▸ **Supplied material**:

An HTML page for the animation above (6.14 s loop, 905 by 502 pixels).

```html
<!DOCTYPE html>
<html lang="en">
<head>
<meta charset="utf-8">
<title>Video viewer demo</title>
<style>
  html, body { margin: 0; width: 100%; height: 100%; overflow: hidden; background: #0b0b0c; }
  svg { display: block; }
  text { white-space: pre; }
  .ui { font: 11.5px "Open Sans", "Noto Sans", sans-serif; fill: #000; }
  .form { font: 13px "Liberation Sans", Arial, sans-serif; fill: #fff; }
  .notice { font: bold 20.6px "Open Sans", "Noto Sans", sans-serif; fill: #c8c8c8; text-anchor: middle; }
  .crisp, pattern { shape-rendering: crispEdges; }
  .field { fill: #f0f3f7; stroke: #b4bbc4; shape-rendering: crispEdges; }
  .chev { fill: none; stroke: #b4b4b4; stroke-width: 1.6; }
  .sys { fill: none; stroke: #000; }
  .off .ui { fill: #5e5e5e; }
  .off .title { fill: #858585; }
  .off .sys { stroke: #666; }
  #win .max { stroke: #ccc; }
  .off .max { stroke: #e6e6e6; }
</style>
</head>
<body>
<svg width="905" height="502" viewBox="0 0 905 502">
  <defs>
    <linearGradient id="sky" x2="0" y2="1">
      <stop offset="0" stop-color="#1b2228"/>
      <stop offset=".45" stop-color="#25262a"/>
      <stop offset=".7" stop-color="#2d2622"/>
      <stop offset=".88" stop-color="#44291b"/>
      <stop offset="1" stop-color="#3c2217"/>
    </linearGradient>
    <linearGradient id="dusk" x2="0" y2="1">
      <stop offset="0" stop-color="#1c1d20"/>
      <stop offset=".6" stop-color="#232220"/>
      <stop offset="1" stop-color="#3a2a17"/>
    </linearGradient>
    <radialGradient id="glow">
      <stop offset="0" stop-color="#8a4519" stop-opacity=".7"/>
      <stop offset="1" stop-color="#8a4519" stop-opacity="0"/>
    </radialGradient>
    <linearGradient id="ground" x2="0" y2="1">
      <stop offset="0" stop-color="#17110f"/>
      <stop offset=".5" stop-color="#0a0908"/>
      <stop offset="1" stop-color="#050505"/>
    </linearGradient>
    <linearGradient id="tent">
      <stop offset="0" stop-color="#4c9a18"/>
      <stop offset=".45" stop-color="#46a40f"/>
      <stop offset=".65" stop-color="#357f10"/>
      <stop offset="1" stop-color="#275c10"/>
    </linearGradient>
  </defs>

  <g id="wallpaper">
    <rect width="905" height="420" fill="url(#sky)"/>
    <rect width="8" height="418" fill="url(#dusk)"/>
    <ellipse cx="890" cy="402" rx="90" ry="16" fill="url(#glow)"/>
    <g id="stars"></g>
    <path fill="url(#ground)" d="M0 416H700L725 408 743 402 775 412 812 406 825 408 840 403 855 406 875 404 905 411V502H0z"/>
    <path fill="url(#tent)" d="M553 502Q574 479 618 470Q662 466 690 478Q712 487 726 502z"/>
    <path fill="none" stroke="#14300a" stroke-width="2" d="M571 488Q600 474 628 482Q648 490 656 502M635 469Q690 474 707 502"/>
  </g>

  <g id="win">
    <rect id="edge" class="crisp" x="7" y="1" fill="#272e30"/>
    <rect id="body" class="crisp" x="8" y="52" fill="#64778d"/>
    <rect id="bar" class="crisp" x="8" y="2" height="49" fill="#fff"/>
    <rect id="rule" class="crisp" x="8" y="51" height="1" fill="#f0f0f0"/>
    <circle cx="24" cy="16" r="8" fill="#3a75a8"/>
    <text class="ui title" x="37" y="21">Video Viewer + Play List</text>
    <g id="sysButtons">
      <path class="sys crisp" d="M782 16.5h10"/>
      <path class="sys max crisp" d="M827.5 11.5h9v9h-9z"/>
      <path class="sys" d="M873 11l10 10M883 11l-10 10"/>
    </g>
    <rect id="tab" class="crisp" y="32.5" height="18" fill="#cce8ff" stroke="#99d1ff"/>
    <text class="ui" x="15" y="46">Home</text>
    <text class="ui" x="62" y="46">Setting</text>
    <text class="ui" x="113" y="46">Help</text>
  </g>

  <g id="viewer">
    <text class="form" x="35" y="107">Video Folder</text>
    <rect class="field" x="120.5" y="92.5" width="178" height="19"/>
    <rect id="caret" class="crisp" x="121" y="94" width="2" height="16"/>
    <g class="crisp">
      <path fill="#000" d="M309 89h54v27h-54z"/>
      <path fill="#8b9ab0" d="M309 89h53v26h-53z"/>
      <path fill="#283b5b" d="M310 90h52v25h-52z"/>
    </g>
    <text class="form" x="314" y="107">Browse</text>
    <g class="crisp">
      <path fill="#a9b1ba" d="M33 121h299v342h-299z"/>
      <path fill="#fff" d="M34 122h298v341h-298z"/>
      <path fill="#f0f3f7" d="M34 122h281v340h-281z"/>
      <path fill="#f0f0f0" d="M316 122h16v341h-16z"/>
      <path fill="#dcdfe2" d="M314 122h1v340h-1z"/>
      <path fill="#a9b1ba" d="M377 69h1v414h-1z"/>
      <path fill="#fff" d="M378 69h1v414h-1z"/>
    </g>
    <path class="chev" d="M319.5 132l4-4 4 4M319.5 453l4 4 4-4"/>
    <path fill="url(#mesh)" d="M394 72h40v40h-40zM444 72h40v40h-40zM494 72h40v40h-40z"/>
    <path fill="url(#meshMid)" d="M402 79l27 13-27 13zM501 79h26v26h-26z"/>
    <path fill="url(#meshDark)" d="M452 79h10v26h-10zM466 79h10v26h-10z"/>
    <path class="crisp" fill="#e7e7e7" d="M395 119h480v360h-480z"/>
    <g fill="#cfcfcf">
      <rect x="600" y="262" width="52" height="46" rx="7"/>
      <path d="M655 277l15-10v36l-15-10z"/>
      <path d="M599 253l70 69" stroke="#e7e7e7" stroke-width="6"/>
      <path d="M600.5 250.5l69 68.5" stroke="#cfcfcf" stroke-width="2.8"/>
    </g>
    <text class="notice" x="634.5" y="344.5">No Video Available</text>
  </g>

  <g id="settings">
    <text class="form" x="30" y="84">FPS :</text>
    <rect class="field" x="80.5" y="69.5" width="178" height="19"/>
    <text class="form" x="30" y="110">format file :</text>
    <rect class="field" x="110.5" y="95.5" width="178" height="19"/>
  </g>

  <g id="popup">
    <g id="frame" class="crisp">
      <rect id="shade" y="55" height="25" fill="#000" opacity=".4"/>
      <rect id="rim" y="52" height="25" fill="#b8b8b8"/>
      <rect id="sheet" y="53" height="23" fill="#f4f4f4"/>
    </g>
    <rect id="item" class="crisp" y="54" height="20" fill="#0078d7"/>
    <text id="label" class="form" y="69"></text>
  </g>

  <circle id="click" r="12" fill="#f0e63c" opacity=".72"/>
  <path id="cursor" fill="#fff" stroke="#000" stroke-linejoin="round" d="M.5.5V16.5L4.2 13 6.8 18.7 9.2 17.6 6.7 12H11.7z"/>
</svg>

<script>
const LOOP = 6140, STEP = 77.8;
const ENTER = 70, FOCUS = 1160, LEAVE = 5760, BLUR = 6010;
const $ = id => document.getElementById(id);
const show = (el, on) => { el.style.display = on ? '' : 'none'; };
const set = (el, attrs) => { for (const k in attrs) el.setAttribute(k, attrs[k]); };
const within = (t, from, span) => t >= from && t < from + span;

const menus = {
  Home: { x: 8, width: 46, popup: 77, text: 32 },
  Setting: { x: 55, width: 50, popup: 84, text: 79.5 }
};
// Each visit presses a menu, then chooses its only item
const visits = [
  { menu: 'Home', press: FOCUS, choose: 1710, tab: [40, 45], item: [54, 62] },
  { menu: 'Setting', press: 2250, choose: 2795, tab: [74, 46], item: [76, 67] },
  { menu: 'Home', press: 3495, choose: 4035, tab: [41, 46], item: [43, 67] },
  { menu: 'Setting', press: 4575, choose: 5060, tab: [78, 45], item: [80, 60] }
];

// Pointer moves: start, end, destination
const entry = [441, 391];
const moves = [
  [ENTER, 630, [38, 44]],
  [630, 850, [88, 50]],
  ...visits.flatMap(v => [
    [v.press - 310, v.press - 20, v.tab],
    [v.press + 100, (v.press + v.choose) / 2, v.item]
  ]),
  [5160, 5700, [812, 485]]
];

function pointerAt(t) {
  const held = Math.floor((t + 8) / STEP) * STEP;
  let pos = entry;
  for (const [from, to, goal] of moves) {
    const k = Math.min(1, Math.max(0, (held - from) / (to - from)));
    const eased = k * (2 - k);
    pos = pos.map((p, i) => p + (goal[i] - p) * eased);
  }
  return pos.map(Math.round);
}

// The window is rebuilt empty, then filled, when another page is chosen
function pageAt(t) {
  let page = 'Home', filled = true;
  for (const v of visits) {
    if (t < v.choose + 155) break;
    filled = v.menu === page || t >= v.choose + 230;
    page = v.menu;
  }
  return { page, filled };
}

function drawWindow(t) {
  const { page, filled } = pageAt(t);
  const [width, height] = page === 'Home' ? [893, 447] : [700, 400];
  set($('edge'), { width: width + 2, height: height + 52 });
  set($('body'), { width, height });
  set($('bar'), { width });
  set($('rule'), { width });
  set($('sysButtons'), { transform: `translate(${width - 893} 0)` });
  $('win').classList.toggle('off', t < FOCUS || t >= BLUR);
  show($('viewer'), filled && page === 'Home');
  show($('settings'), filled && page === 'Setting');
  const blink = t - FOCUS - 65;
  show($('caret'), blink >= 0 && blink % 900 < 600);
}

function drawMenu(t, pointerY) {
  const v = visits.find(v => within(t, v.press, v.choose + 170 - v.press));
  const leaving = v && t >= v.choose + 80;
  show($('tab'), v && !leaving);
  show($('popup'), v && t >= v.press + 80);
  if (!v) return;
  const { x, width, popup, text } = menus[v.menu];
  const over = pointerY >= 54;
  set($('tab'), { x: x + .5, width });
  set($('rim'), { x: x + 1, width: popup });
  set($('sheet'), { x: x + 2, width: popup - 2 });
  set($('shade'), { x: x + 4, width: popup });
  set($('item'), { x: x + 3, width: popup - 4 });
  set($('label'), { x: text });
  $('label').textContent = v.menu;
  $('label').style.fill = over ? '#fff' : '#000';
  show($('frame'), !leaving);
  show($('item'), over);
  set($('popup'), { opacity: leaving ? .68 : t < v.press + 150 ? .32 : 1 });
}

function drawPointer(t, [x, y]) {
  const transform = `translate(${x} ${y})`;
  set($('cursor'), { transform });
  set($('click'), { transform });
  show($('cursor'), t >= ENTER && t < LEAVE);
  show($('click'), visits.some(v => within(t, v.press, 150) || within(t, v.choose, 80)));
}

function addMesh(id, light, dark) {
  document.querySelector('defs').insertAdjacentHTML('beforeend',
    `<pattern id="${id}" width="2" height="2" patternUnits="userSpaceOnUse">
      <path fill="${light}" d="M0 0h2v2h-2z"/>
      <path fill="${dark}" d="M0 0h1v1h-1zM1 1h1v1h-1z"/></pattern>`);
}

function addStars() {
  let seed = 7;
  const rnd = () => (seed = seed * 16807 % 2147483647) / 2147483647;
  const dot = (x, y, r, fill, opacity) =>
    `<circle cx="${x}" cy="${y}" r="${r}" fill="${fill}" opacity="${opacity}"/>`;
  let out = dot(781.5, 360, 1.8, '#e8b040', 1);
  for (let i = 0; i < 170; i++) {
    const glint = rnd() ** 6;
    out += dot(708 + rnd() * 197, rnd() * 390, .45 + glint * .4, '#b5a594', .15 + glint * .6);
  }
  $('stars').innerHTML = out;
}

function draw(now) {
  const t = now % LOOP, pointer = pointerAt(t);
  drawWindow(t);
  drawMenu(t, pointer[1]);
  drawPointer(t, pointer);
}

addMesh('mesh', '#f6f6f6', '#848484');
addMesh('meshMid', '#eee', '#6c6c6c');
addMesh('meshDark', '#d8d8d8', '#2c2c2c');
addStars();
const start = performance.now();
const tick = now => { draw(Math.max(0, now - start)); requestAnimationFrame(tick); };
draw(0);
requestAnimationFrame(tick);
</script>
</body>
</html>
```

▸ **Your instructions**: Search the data for "blink". Copy every matching line.

▸ **Result**:
  const blink = t - FOCUS - 65;
  show($('caret'), blink >= 0 && blink % 900 < 600);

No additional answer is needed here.